## Problem description
Establish how many lines in the material below include the word "slanted", then give the count alone.

## Material provided

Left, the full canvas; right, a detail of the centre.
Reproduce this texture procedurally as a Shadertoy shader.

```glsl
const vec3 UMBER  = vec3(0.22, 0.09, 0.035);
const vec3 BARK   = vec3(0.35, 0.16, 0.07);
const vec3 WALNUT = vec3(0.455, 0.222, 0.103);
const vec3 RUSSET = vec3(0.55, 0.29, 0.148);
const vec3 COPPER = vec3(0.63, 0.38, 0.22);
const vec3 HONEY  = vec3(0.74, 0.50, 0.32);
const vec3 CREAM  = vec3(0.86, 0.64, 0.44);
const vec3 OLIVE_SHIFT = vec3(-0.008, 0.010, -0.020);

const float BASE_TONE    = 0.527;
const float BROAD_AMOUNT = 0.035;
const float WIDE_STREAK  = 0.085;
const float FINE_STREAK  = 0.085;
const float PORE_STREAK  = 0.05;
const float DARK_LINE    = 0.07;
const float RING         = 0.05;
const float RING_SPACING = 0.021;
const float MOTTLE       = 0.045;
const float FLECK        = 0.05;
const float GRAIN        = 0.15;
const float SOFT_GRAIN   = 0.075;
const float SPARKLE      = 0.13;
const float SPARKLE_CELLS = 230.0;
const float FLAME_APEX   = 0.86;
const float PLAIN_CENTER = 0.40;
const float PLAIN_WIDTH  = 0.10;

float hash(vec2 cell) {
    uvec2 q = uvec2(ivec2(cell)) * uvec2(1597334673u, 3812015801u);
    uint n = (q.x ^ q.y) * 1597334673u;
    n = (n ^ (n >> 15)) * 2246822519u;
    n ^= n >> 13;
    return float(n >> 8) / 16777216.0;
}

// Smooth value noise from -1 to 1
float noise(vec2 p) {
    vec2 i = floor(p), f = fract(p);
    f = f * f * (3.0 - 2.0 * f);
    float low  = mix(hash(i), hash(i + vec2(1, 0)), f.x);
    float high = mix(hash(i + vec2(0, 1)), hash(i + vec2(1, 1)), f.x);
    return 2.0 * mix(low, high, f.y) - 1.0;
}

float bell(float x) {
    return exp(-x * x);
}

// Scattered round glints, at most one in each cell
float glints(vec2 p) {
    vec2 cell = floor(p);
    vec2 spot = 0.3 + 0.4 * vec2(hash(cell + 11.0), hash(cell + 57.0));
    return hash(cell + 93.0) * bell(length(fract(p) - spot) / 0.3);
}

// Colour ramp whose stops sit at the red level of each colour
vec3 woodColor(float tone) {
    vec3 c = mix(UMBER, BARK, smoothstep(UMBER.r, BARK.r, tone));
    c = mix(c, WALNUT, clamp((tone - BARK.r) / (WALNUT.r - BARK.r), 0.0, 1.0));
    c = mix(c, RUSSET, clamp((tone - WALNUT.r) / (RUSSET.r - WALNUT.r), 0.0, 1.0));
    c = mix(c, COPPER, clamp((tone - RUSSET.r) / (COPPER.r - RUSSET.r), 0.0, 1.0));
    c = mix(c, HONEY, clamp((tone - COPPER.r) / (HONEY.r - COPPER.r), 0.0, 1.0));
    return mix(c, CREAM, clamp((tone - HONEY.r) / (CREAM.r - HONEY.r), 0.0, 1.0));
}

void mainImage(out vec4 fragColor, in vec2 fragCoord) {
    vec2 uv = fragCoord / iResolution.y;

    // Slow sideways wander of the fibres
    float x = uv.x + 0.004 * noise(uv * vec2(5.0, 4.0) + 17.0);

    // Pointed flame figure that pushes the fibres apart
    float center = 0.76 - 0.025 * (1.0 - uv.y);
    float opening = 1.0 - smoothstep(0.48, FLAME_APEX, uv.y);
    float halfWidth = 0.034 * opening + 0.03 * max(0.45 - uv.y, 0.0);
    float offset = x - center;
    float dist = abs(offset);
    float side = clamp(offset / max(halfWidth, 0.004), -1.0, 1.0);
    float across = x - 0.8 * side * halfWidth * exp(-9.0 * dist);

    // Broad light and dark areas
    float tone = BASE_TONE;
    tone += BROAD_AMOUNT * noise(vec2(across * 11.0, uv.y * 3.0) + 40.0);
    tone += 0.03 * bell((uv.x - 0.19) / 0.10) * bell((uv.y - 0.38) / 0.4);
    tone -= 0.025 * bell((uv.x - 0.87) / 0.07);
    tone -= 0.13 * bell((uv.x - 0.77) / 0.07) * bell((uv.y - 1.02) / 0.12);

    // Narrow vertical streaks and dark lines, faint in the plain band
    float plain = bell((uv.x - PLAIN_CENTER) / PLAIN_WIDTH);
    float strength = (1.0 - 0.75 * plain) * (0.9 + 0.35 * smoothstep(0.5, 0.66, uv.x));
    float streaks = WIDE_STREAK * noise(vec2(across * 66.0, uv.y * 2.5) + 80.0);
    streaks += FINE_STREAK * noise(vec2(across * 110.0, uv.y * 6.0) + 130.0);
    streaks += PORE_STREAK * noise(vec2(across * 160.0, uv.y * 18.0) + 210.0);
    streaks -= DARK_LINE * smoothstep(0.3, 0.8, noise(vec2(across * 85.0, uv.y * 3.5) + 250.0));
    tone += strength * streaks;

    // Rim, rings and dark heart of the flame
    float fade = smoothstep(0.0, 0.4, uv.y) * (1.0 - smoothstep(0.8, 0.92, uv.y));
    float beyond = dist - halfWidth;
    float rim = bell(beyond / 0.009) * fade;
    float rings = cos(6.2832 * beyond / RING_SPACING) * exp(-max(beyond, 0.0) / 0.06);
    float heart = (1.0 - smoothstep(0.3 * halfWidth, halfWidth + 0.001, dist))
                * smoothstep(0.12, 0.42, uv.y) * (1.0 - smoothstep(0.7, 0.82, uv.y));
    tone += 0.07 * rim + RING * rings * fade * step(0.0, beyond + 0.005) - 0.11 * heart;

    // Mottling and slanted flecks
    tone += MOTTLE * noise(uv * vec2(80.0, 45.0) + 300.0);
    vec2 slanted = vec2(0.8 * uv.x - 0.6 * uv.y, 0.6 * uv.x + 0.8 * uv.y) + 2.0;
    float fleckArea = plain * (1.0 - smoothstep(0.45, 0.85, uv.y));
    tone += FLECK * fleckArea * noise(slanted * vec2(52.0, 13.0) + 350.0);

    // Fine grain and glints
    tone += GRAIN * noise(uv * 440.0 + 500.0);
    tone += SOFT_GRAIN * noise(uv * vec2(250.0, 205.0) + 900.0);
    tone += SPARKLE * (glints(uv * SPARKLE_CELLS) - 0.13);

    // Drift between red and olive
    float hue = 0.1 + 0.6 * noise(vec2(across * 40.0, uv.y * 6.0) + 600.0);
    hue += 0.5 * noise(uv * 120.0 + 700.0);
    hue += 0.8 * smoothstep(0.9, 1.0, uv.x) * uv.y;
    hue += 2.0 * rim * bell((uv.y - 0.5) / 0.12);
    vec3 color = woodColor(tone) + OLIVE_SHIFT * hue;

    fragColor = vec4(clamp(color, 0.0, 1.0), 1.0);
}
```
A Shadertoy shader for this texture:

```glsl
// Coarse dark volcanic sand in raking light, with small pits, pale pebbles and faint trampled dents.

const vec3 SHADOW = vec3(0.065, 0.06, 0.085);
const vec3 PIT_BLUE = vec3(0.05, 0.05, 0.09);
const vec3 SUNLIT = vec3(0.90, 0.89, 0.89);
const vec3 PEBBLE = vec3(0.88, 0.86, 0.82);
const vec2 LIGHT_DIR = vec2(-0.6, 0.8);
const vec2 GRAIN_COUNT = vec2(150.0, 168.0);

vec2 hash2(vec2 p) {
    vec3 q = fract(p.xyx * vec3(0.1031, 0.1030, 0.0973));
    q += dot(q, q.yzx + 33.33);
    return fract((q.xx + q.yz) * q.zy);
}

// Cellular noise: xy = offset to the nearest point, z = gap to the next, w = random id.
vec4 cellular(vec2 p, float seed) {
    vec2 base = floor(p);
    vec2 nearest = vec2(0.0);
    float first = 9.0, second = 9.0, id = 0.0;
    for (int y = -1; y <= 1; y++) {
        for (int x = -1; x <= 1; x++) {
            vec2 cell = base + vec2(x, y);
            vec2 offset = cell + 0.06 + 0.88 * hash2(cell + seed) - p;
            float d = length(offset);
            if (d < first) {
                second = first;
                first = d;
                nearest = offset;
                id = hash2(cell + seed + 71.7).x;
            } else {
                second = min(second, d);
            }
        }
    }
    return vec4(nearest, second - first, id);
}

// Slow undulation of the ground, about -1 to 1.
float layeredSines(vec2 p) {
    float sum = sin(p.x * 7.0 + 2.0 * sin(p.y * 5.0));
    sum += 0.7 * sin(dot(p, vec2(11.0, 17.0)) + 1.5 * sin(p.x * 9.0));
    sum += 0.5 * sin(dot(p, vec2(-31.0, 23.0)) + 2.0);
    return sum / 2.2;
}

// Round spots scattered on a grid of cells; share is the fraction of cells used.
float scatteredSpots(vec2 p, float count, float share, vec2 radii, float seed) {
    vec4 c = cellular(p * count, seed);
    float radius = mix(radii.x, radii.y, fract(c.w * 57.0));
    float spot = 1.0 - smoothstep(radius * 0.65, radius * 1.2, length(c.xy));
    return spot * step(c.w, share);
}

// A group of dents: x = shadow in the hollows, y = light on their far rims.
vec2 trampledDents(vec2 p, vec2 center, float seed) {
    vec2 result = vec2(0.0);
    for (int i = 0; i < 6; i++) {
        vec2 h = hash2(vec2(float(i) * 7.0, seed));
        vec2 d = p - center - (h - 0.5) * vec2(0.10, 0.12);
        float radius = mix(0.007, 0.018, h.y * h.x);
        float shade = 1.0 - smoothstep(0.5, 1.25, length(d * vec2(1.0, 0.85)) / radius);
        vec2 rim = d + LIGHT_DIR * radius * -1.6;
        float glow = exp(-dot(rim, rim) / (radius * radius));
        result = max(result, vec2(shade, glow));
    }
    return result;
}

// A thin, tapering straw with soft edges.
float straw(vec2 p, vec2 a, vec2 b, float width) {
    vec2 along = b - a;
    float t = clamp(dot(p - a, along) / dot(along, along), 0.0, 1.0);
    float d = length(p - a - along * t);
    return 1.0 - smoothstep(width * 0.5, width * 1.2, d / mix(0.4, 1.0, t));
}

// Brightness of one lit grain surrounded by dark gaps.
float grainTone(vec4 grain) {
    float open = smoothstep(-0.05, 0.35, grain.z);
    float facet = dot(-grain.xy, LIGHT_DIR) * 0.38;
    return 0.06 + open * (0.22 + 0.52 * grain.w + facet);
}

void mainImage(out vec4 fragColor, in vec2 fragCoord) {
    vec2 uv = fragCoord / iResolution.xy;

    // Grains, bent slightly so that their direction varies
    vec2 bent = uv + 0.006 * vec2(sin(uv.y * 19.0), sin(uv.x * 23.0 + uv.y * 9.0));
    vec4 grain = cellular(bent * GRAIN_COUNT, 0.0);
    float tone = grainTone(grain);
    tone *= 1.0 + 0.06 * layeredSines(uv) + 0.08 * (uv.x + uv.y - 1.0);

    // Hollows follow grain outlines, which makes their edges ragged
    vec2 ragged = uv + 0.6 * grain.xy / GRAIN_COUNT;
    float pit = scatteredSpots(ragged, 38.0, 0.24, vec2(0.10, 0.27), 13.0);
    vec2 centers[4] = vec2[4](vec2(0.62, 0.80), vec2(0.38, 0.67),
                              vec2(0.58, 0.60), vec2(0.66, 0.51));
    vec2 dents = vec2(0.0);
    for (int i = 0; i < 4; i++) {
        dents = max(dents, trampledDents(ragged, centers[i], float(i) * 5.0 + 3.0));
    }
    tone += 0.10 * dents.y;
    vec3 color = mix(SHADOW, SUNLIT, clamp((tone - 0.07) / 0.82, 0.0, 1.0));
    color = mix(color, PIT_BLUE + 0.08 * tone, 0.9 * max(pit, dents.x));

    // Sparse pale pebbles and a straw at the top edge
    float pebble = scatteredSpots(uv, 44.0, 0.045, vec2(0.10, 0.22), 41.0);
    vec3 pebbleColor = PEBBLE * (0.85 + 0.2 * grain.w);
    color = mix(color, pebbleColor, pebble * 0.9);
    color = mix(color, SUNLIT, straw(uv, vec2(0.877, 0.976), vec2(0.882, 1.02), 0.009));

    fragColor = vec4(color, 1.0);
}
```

## Task response
3